- Hepatitis C is an infectious disease caused by the hepatitis C virus (HCV) that primarily affects the liver. The virus persists in the liver in about 75% to 85% of those initially infected. Over many years it often leads to liver disease and cirrhosis.
- Only about 20 to 30 percent of people with hepatitis C will develop signs and symptoms of the virus soon after being infected. Some people learn of it only after years when developing severe health issues.
- There’s currently no vaccine that can prevent hepatitis C.
About 70 to 80 percent of people who become infected with acute hepatitis C do not show any symptoms at first.

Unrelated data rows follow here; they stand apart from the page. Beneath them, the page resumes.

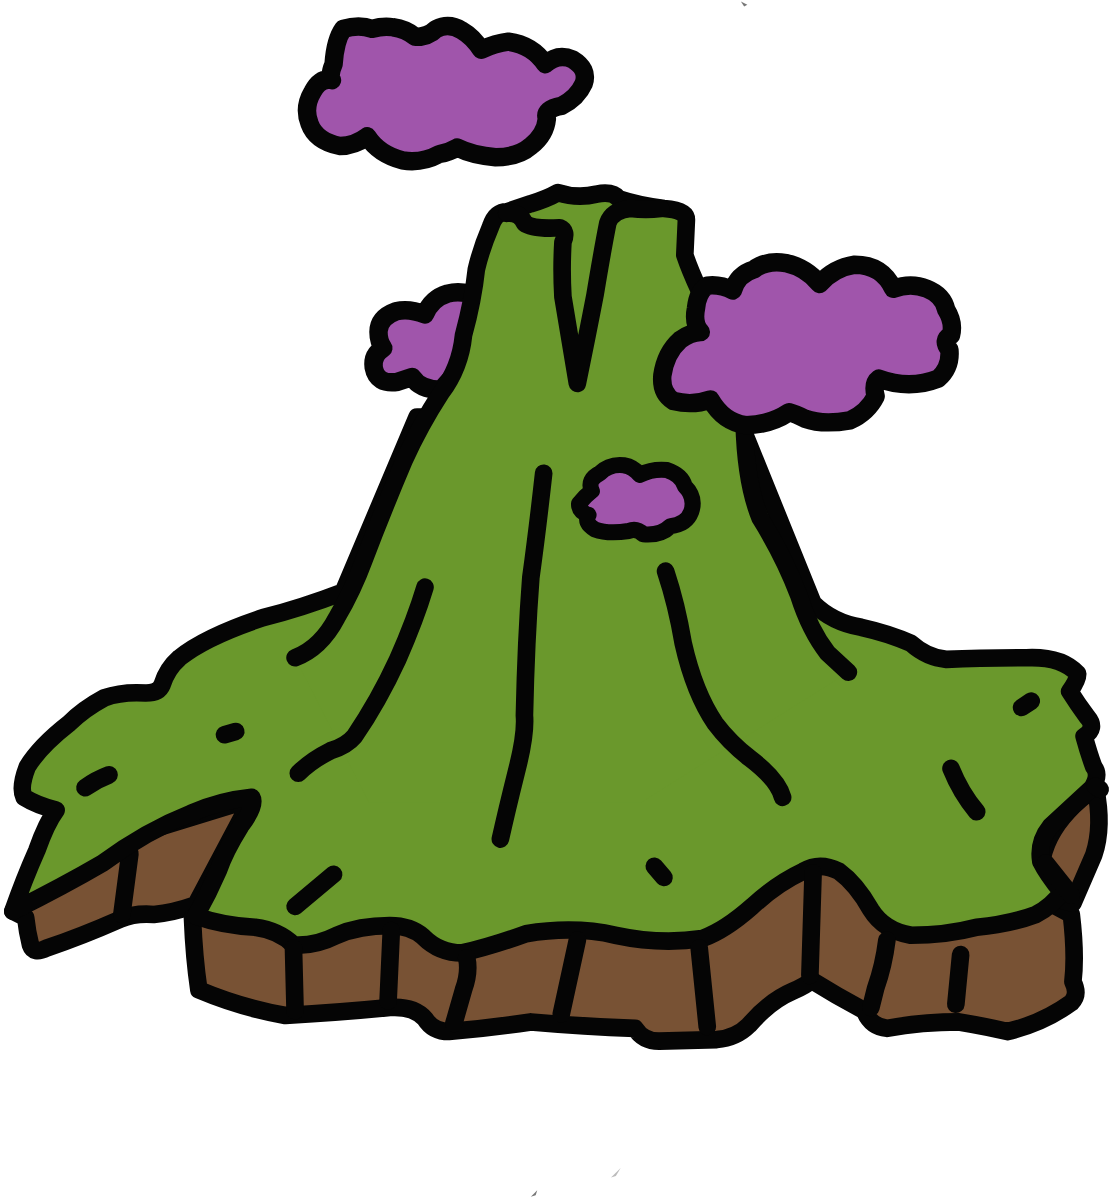
<!DOCTYPE html>
<html lang="en">
<head>
<meta charset="utf-8">
<title>Floating volcano island</title>
<style>
:root {
  --paper: #ffffff;
  --ink: #050505;
  --grass: #6a982c;
  --soil: #785234;
  --cloud: #a055ab;
}
html, body { margin: 0; padding: 0; background: var(--paper); overflow: hidden; }
.island-art { display: block; width: 1113px; height: 1200px; background: var(--paper); }
.ink { stroke: var(--ink); stroke-width: 11; stroke-linecap: round; stroke-linejoin: round; fill: none; }
.soil { fill: var(--soil); }
.grass { fill: var(--grass); }
.grass-fill { fill: var(--grass); }
.cloud { fill: var(--cloud); stroke-width: 11.5; }
.cloud-small { stroke-width: 10; }
.speck { fill: #777; }
</style>
</head>
<body>
<svg class="island-art" viewBox="0 0 694 748" preserveAspectRatio="none" role="img" aria-label="Green volcano on a floating island with purple clouds">

  <g class="cloud-behind">
    <path class="ink cloud" d="M296 184 Q287 181 279 183 Q269 186 265 196 Q255 192 247 194 Q236 198 236 207 Q236 213 239 217 Q232 221 233 229 Q235 240 248 238 Q254 236 257 235 Q262 243 275 243 L290 226 Z"/>
  </g>

  <g class="soil-cliffs">
    <path class="ink soil" d="M8 568 L16 572 Q17 581 19 589 Q21 595 29 591 Q50 584 75 573 Q84 569 96 570 Q108 569 122 564 L157 498 L85 520 Z"/>
    <path class="ink" d="M81 532 L76 570"/>
    <path class="ink soil" d="M120 572 Q121 597 124 617 Q150 628 178 633 Q212 631 243 628 Q258 627 265 635 Q270 643 280 643 Q305 641 331 637 Q365 640 396 641 Q401 649 411 649 L447 648 Q459 647 467 639 Q480 624 494 618 Q503 614 506 611 Q522 621 539 630 Q543 640 553 641 Q575 637 598 637 Q616 640 628 643 Q650 638 668 625 Q673 620 669 612 Q671 595 668 570 L640 555 L508 535 L400 570 L285 575 L180 565 Z"/>
    <path class="ink soil" d="M683 491 Q688 515 682 533 L669 563 L650 558 Q642 520 683 491 Z"/>
  </g>

  <g class="island-top">
    <path class="ink grass" d="M214 369 Q188 379 164 385 Q128 397 112 410 Q104 417 101 427 Q99 432 91 432 Q76 431 65 435 Q52 442 43 451 Q25 465 17 478 Q12 491 15 497 Q23 502 35 505 Q29 513 23 530 Q15 548 8 568 Q40 552 64 538 Q91 518 119 507 Q137 499 157 497 Q160 502 150 515 Q140 531 136 543 Q130 557 122 571 Q139 577 159 578 Q174 580 183 589 Q196 590 210 583 Q224 577 243 577 Q256 577 264 584 Q274 594 288 594 Q306 590 328 582 Q358 577 384 583 Q412 589 438 585 Q452 580 469 565 Q484 551 501 543 Q511 537 523 543 Q534 551 543 567 Q551 580 568 583 Q590 583 609 578 Q630 576 646 570 Q656 565 662 556 Q653 545 649 537 Q647 525 655 515 Q667 504 681 491 Q686 483 682 478 Q679 470 676 459 Q684 454 678 447 Q672 439 667 431 Q672 424 672 420 Q662 409 640 410 Q612 410 590 411 Q578 410 568 401 Q555 395 537 391 Q519 388 507 376 L460 260 L260 260 Z"/>
  </g>

  <g class="cliff-seams ink">
    <path d="M183 591 L184 630"/>
    <path d="M244 580 L242 624"/>
    <path d="M291 597 Q293 606 289 617 L283 638"/>
    <path d="M360 586 L350 632"/>
    <path d="M436 591 L441 640"/>
    <path d="M507 544 L505 608"/>
    <path d="M553 586 Q551 602 546 616 L543 628"/>
    <path d="M599 595 L596 626"/>
    <path d="M683 490 L686 492"/>
    <path d="M652 538 L668 558"/>
  </g>

  <g class="volcano">
    <path class="grass-fill" d="M184 410 Q206 398 218 370 Q235 325 252 286 Q262 264 275 245 Q289 220 292 203 Q296 172 303 149 Q309 133 314 132 L347 120 L385 122 L428 134 L428 160 L440 190 L464 265 Q464 310 484 340 Q496 364 505 386 Q515 407 529 419 L400 500 L230 500 Z"/>
    <path class="ink" d="M184 410 Q200 404 210 385 Q220 368 227 349 Q238 320 252 287 Q262 265 275 245 Q287 229 289 209 Q295 187 297 168 Q300 155 306 141 Q309 132 316 132 L331 127 Q341 124 348 120 Q360 124 372 121 Q382 119 386 124 Q398 128 414 130 Q428 131 428 137 L427 159 Q430 168 436 181"/>
    <path class="ink" d="M464 264 Q465 301 474 323 Q489 347 498 371 Q505 393 516 407 L529 419"/>
    <path class="ink" d="M316 133 Q324 132 327 139 Q332 143 349 142 Q354 144 351 151 Q350 168 351 185 L360 239 Q366 210 371 184 Q376 154 379 139 Q382 131 393 130 Q403 131 412 130"/>
  </g>

  <g class="slope-ridges ink">
    <path d="M265 366 Q259 386 248 411 Q236 437 221 459 Q216 465 206 468 Q194 474 186 482"/>
    <path d="M339 295 Q335 331 331 360 Q328 399 327 446 Q328 458 322 481 Q316 505 312 523"/>
    <path d="M415 356 Q422 377 426 401 Q433 432 446 451 Q455 463 468 473 Q485 486 488 497"/>
  </g>

  <g class="grass-ticks ink">
    <path d="M53 491 Q60 486 68 483"/>
    <path d="M140 458 L147 456"/>
    <path d="M184 565 L208 545"/>
    <path d="M408 540 L414 547"/>
    <path d="M593 479 Q599 494 609 506"/>
    <path d="M637 441 L643 437"/>
  </g>

  <g class="clouds-front">
    <path class="ink cloud" d="M207 50 Q205 47 208 40 Q209 25 214 18 Q224 15 232 18 Q239 16 245 17 Q253 18 259 23 Q267 23 272 18 Q280 14 288 19 Q295 23 300 31 Q309 27 317 26 Q332 28 340 40 Q348 33 357 37 Q367 43 364 52 Q360 61 350 66 Q339 68 341 74 Q340 84 331 91 Q323 98 309 98 Q295 97 285 92 Q280 95 274 96 Q263 102 251 100 Q236 96 229 85 Q221 91 212 91 Q197 88 193 77 Q189 67 195 57 Q200 48 207 50 Z"/>
    <path class="ink cloud" d="M437 207 Q432 202 434 192 Q435 182 441 178 Q449 177 457 181 Q460 171 470 168 Q478 162 490 164 Q503 167 511 177 Q520 167 533 165 Q550 165 557 180 Q568 176 578 180 Q588 184 590 193 Q595 201 593 209 Q587 212 592 218 Q593 229 585 236 Q567 243 548 236 Q544 239 546 247 Q541 257 530 262 Q513 265 502 261 Q496 258 492 257 Q480 265 465 265 Q451 263 443 249 Q432 253 420 250 Q412 245 413 234 Q415 220 424 212 Q431 207 437 207 Z"/>
    <path class="ink cloud cloud-small" d="M361 314 Q365 309 369 306 Q366 299 374 295 Q380 289 389 290 Q395 291 399 296 Q407 292 416 293 Q425 296 427 303 Q434 310 431 319 Q428 327 418 328 Q412 334 401 333 Q397 329 392 331 Q379 333 371 330 Q364 326 367 321 Q361 319 361 314 Z"/>
  </g>

  <g class="stray-specks speck">
    <path d="M462 1 L466 3 L464 4 Z"/>
    <path d="M331 746 L335 742 L334 745 Z"/>
    <path d="M381 734 L387 728 L384 733 Z" opacity=".5"/>
  </g>
</svg>
</body>
</html>
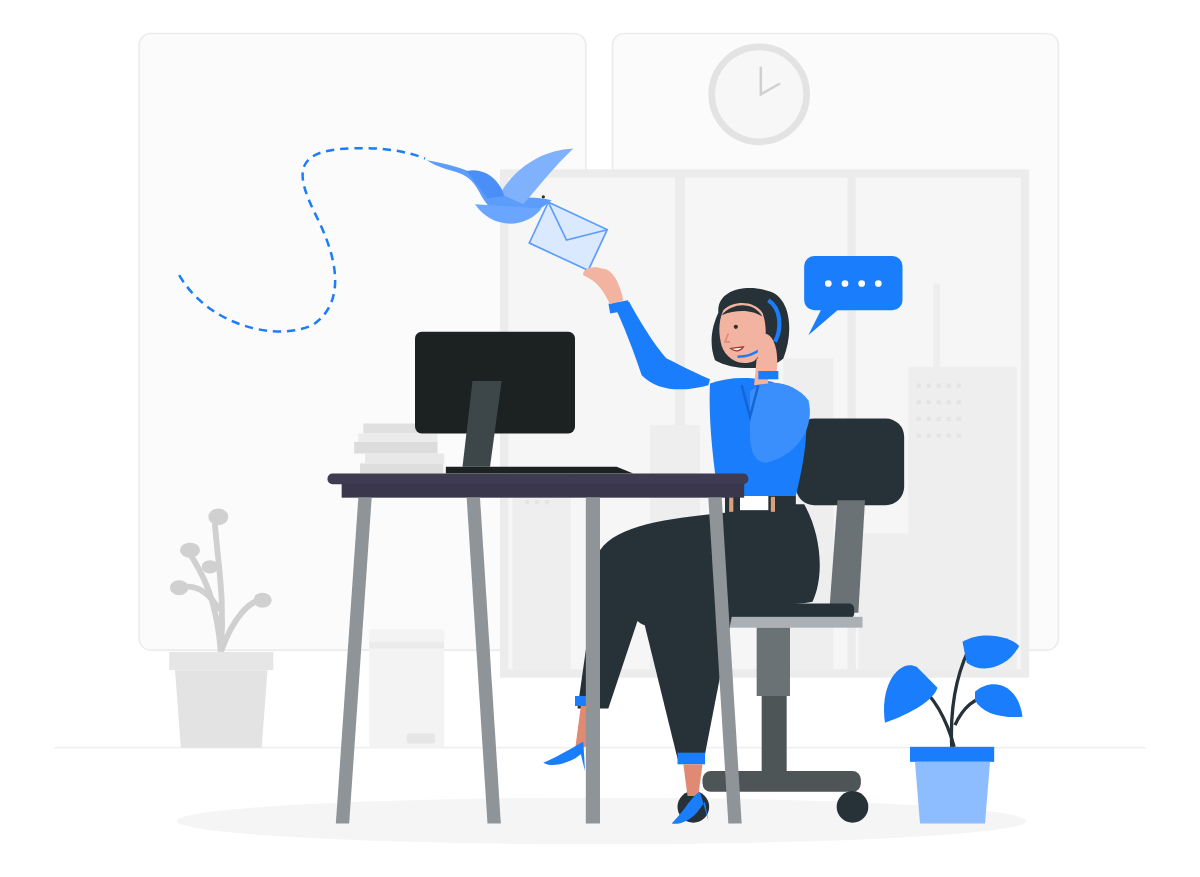
<!DOCTYPE html>
<html lang="en">
<head>
<meta charset="utf-8">
<title>Support Desk Illustration</title>
<style>
:root{
  --ink:#263238;
  --desk:#3f3b52;
  --steel:#8f9498;
  --steel-dark:#6b7275;
  --steel-light:#aab0b3;
  --brand:#1a7dfc;
  --brand-soft:#5c9dfc;
  --brand-pale:#8dbcff;
  --paper:#dbe9ff;
  --skin:#f2b3a0;
  --skin-dark:#e08a74;
  --wall:#fbfbfb;
  --line:#ececec;
  --mist:#f2f2f2;
  --grey:#e3e3e3;
  --grey-mid:#d0d0d0;
}
html,body{margin:0;padding:0;overflow:hidden;background:#fff}
.scene{display:block;width:1200px;height:877px}
</style>
</head>
<body>
<svg class="scene" viewBox="0 0 1440 1052" xmlns="http://www.w3.org/2000/svg" role="img" aria-label="Support agent at a desk sending a letter by dove">
  <defs>
    <rect id="tower-window" width="5" height="5" fill="#e4e4e4"/>
  </defs>

  <g id="room">
    <rect x="167" y="40" width="536" height="740" rx="14" fill="var(--wall)" stroke="var(--line)" stroke-width="2"/>
    <rect x="735" y="40" width="535" height="740" rx="14" fill="var(--wall)" stroke="var(--line)" stroke-width="2"/>
    <g id="wall-clock">
      <circle cx="911" cy="113" r="57" fill="#f7f7f7" stroke="var(--grey)" stroke-width="8"/>
      <path d="M913 80 V113 L936 100" fill="none" stroke="var(--grey-mid)" stroke-width="3"/>
    </g>
    <g id="window">
      <rect x="600" y="203" width="635" height="610" fill="#ececec"/>
      <rect x="610" y="213" width="200" height="590" fill="#f6f6f6"/>
      <rect x="822" y="213" width="195" height="590" fill="#f6f6f6"/>
      <rect x="1027" y="213" width="198" height="590" fill="#f6f6f6"/>
      <g fill="#eeeeee">
        <rect x="615" y="560" width="70" height="243"/>
        <rect x="780" y="510" width="60" height="293"/>
        <rect x="940" y="430" width="60" height="373"/>
        <rect x="1090" y="440" width="130" height="363"/>
        <rect x="1120" y="340" width="8" height="100"/>
        <rect x="1030" y="640" width="60" height="163"/>
      </g>
      <g>
        <use href="#tower-window" x="1100" y="460"/><use href="#tower-window" x="1112" y="460"/><use href="#tower-window" x="1124" y="460"/><use href="#tower-window" x="1136" y="460"/><use href="#tower-window" x="1148" y="460"/>
        <use href="#tower-window" x="1100" y="480"/><use href="#tower-window" x="1112" y="480"/><use href="#tower-window" x="1124" y="480"/><use href="#tower-window" x="1136" y="480"/><use href="#tower-window" x="1148" y="480"/>
        <use href="#tower-window" x="1100" y="500"/><use href="#tower-window" x="1112" y="500"/><use href="#tower-window" x="1124" y="500"/><use href="#tower-window" x="1136" y="500"/><use href="#tower-window" x="1148" y="500"/>
        <use href="#tower-window" x="1100" y="520"/><use href="#tower-window" x="1112" y="520"/><use href="#tower-window" x="1124" y="520"/><use href="#tower-window" x="1136" y="520"/><use href="#tower-window" x="1148" y="520"/>
        <use href="#tower-window" x="630" y="580"/><use href="#tower-window" x="642" y="580"/><use href="#tower-window" x="654" y="580"/>
        <use href="#tower-window" x="630" y="600"/><use href="#tower-window" x="642" y="600"/><use href="#tower-window" x="654" y="600"/>
      </g>
    </g>
    <line x1="65" y1="897" x2="1375" y2="897" stroke="#f0f0f0" stroke-width="2"/>
    <ellipse cx="722" cy="985" rx="510" ry="28" fill="#f5f5f5"/>
  </g>

  <g id="grey-plant">
    <g fill="none" stroke="var(--grey-mid)" stroke-width="7" stroke-linecap="round">
      <path d="M265 782 C260 720 245 690 225 660"/>
      <path d="M265 782 C270 720 262 680 258 630"/>
      <path d="M265 782 C280 740 300 720 315 720"/>
      <path d="M262 730 C250 710 235 700 215 705"/>
    </g>
    <g fill="var(--grey-mid)">
      <ellipse cx="262" cy="620" rx="12" ry="10"/>
      <ellipse cx="228" cy="660" rx="12" ry="9"/>
      <ellipse cx="215" cy="705" rx="11" ry="9"/>
      <ellipse cx="315" cy="720" rx="11" ry="9"/>
      <ellipse cx="252" cy="680" rx="10" ry="8"/>
    </g>
    <rect x="203" y="782" width="125" height="22" fill="#e6e6e6"/>
    <path d="M210 804 H321 L314 897 H217 Z" fill="var(--grey)"/>
  </g>

  <g id="waste-bin">
    <rect x="443" y="755" width="90" height="142" rx="4" fill="#f3f3f3"/>
    <rect x="443" y="770" width="90" height="8" fill="#ebebeb"/>
    <rect x="488" y="880" width="34" height="12" rx="3" fill="#e6e6e6"/>
  </g>

  <path id="flight-trail" d="M215 330 C250 390 330 410 375 390 C420 360 400 300 380 260 C355 210 350 180 420 178 C460 176 490 182 510 190" fill="none" stroke="var(--brand)" stroke-width="3" stroke-dasharray="10 7"/>

  <g id="dove">
    <path d="M512 192 C540 210 560 200 575 230 C585 250 600 265 625 260 C645 255 655 245 662 240 C640 235 620 238 602 232 C590 215 560 200 512 192 Z" fill="var(--brand-soft)"/>
    <path d="M600 232 C620 200 650 180 688 178 C665 200 645 225 628 245 Z" fill="#7fb1fd"/>
    <path d="M560 205 C580 200 600 215 605 235 L585 238 Z" fill="#4a8ff7"/>
    <path d="M570 245 C590 275 630 275 650 250 L620 248 Z" fill="#6aa6ff"/>
    <circle cx="652" cy="236" r="2" fill="var(--ink)"/>
  </g>

  <g id="envelope" transform="rotate(25 681 283)">
    <rect x="643" y="256" width="78" height="54" fill="var(--paper)" stroke="var(--brand-soft)" stroke-width="2"/>
    <path d="M643 256 L682 288 L721 256" fill="none" stroke="var(--brand-soft)" stroke-width="2"/>
  </g>

  <g id="paper-stack">
    <rect x="436" y="508" width="70" height="12" fill="#e0e0e0"/>
    <rect x="430" y="520" width="95" height="10" fill="#ebebeb"/>
    <rect x="425" y="530" width="100" height="14" fill="#dcdcdc"/>
    <rect x="438" y="544" width="95" height="12" fill="#e8e8e8"/>
    <rect x="432" y="556" width="100" height="12" fill="#dedede"/>
  </g>

  <g id="monitor">
    <rect x="498" y="398" width="192" height="122" rx="8" fill="#1c2122"/>
    <path d="M567 457 H602 L588 560 H555 Z" fill="#3d4649"/>
    <path d="M535 560 H740 L760 568 H535 Z" fill="#1c2122"/>
  </g>

  <g id="chair">
    <rect x="955" y="502" width="130" height="104" rx="22" fill="var(--ink)"/>
    <path d="M1005 600 H1038 L1030 735 H995 Z" fill="var(--steel-dark)"/>
    <rect x="825" y="724" width="200" height="18" rx="6" fill="var(--ink)"/>
    <rect x="825" y="740" width="210" height="13" fill="var(--steel-light)"/>
    <rect x="908" y="753" width="40" height="82" fill="var(--steel-dark)"/>
    <rect x="914" y="835" width="30" height="92" fill="#4d5557"/>
    <rect x="843" y="925" width="190" height="25" rx="10" fill="#4d5557"/>
    <circle cx="1023" cy="968" r="19" fill="var(--ink)"/>
    <circle cx="832" cy="968" r="19" fill="var(--ink)"/>
  </g>

  <g id="agent">
    <g id="legs" fill="var(--ink)">
      <path d="M870 605 H965 C985 640 990 690 975 722 C950 728 880 725 825 725 C805 745 780 760 765 745 L730 850 H693 L720 660 C740 630 800 622 870 615 Z"/>
      <path d="M770 735 C800 720 860 720 880 730 L845 910 H813 Z"/>
    </g>
    <rect x="690" y="835" width="28" height="12" fill="var(--brand)"/>
    <rect x="813" y="903" width="33" height="14" fill="var(--brand)"/>
    <path d="M697 847 L715 847 L705 895 L690 900 Z" fill="var(--skin-dark)"/>
    <path d="M820 917 L843 917 L838 955 L825 955 Z" fill="var(--skin-dark)"/>
    <path d="M652 915 C670 908 690 895 700 890 L702 925 L697 905 L690 910 C675 918 660 920 652 915 Z" fill="var(--brand)"/>
    <path d="M806 988 C820 975 830 955 840 950 L850 985 L846 962 L840 970 C830 985 815 990 806 988 Z" fill="var(--brand)"/>
    <rect x="870" y="594" width="85" height="18" fill="var(--ink)"/>
    <rect x="888" y="594" width="34" height="18" fill="#fff"/>
    <rect x="875" y="596" width="5" height="18" fill="#d9a27c"/>
    <rect x="925" y="596" width="5" height="18" fill="#d9a27c"/>
    <g id="torso">
      <path d="M852 460 C880 450 920 450 955 470 C975 490 968 540 955 595 H862 C855 550 850 500 852 460 Z" fill="var(--brand)"/>
      <path d="M850 462 C820 470 790 470 770 450 C760 420 748 390 738 368 L755 362 C770 390 790 420 800 430 C820 440 840 450 852 455 Z" fill="var(--brand)"/>
      <path d="M900 470 C920 450 955 460 970 480 C978 510 960 545 920 555 C905 555 900 540 900 520 Z" fill="#3a8ffc"/>
      <path d="M890 462 L900 500 L910 462" fill="none" stroke="#1466d6" stroke-width="3"/>
    </g>
    <rect x="731" y="362" width="24" height="12" fill="var(--brand)" transform="rotate(-10 743 368)"/>
    <path d="M732 365 C725 350 718 338 700 330 C698 322 712 318 722 322 C735 322 744 340 748 360 Z" fill="var(--skin)"/>
    <g id="head">
      <path d="M862 375 C860 345 900 340 925 350 C950 360 952 400 940 430 C925 445 880 445 858 432 C850 410 855 390 862 375 Z" fill="var(--ink)"/>
      <path d="M868 372 C880 360 905 360 915 375 C922 395 920 420 905 433 C890 440 872 432 866 415 C862 400 862 385 868 372 Z" fill="var(--skin)"/>
      <path d="M866 378 C880 362 905 362 915 380 C905 372 885 370 866 378 Z" fill="var(--ink)"/>
      <path d="M877 418 C882 422 888 422 892 416 Z" fill="#fff" stroke="#9b3a2e" stroke-width="1.5"/>
      <circle cx="883" cy="392" r="2.5" fill="var(--ink)"/>
      <path d="M874 400 L870 410 L876 410" fill="none" stroke="var(--skin-dark)" stroke-width="2"/>
      <path d="M908 430 L905 462 L922 460 L920 430 Z" fill="var(--skin)"/>
      <path d="M922 360 C938 370 938 395 930 410" fill="none" stroke="var(--brand)" stroke-width="5"/>
      <circle cx="920" cy="412" r="8" fill="var(--brand-soft)"/>
      <path d="M914 418 C905 425 895 428 885 428" fill="none" stroke="var(--brand)" stroke-width="3"/>
      <path d="M915 400 C928 398 935 420 932 445 L912 450 C908 430 908 410 915 400 Z" fill="var(--skin)"/>
      <rect x="910" y="445" width="24" height="10" fill="var(--brand)"/>
    </g>
  </g>

  <g id="speech-bubble">
    <path d="M977 307 H1071 A12 12 0 0 1 1083 319 V360 A12 12 0 0 1 1071 372 H1005 L970 402 L985 372 H977 A12 12 0 0 1 965 360 V319 A12 12 0 0 1 977 307 Z" fill="var(--brand)"/>
    <g fill="#fff"><circle cx="994" cy="340" r="4"/><circle cx="1014" cy="340" r="4"/><circle cx="1034" cy="340" r="4"/><circle cx="1054" cy="340" r="4"/></g>
  </g>

  <g id="desk">
    <rect x="393" y="568" width="505" height="13" rx="6" fill="var(--desk)"/>
    <rect x="410" y="580" width="483" height="17" fill="#3a364b"/>
    <g fill="var(--steel)">
      <path d="M430 597 H446 L419 988 H403 Z"/>
      <path d="M560 597 H576 L601 988 H585 Z"/>
      <rect x="703" y="597" width="17" height="391"/>
      <path d="M850 597 H866 L890 988 H874 Z"/>
    </g>
  </g>

  <g id="blue-plant">
    <g fill="none" stroke="var(--ink)" stroke-width="4">
      <path d="M1142 896 C1140 850 1148 810 1162 780"/>
      <path d="M1145 896 C1135 860 1120 835 1100 820"/>
      <path d="M1146 870 C1155 850 1170 835 1190 835"/>
    </g>
    <path d="M1155 770 C1180 755 1215 765 1223 775 C1210 800 1180 810 1160 795 Z" fill="var(--brand)"/>
    <path d="M1100 800 C1080 790 1055 820 1062 867 C1095 855 1120 840 1125 825 Z" fill="var(--brand)"/>
    <path d="M1170 830 C1190 812 1222 820 1227 860 C1200 862 1178 855 1170 840 Z" fill="var(--brand)"/>
    <rect x="1092" y="896" width="101" height="18" fill="var(--brand)"/>
    <path d="M1098 914 H1188 L1182 988 H1104 Z" fill="var(--brand-pale)"/>
  </g>
</svg>
</body>
</html>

When symptoms appear it usually happens 4-12 weeks after infection. Symptoms are generally mild and vague, and may include fatigue, nausea and vomiting, fever, muscle or joint pains, abdominal pain, decreased appetite and weight loss. Jaundice, dark urine, and clay-coloured stools may also occur.
About 80% of those exposed to the virus develop a chronic infection over several years. Chronic hepatitis C can be associated with fatigue and mild cognitive symptoms and may lead to cirrhosis and liver cancer.
Long-term health risks
Without proper treatment 75 to 85 percent of people with hepatitis C develop a chronic infection, which can last a lifetime. Chronic hepatitis C can lead to hepatitis C–related complications, including chronic liver disease, cirrhosis, and liver cancer.
A variety of well-performing antiviral medications are available for the treatment of hepatitis C. Various combinations are available depending on the individual course of the disease.
More than 90% of people with chronic infection can be cured when treated with medications.
According to Federal Office of Health in Switzerland, about 0.5 % of the population are infected with the hepatitis C virus, while worldwide figures average around 1 %. The number of people reported with acute hepatitis C has remained stable in Switzerland since 2006; about 50 new cases are reported each year. The share of men is consistently high, amounting to around 70 %; young adults 20 to 39 years old are also affected to a significant degree (about 60 to 65 % of cases). The majority of newly diagnosed infections can be traced back to intravenous drug use, but there is a non-negligible number of transmissions through sexual intercourse.
Because of the lack of symptoms, only testing after risk contact will bring clarity.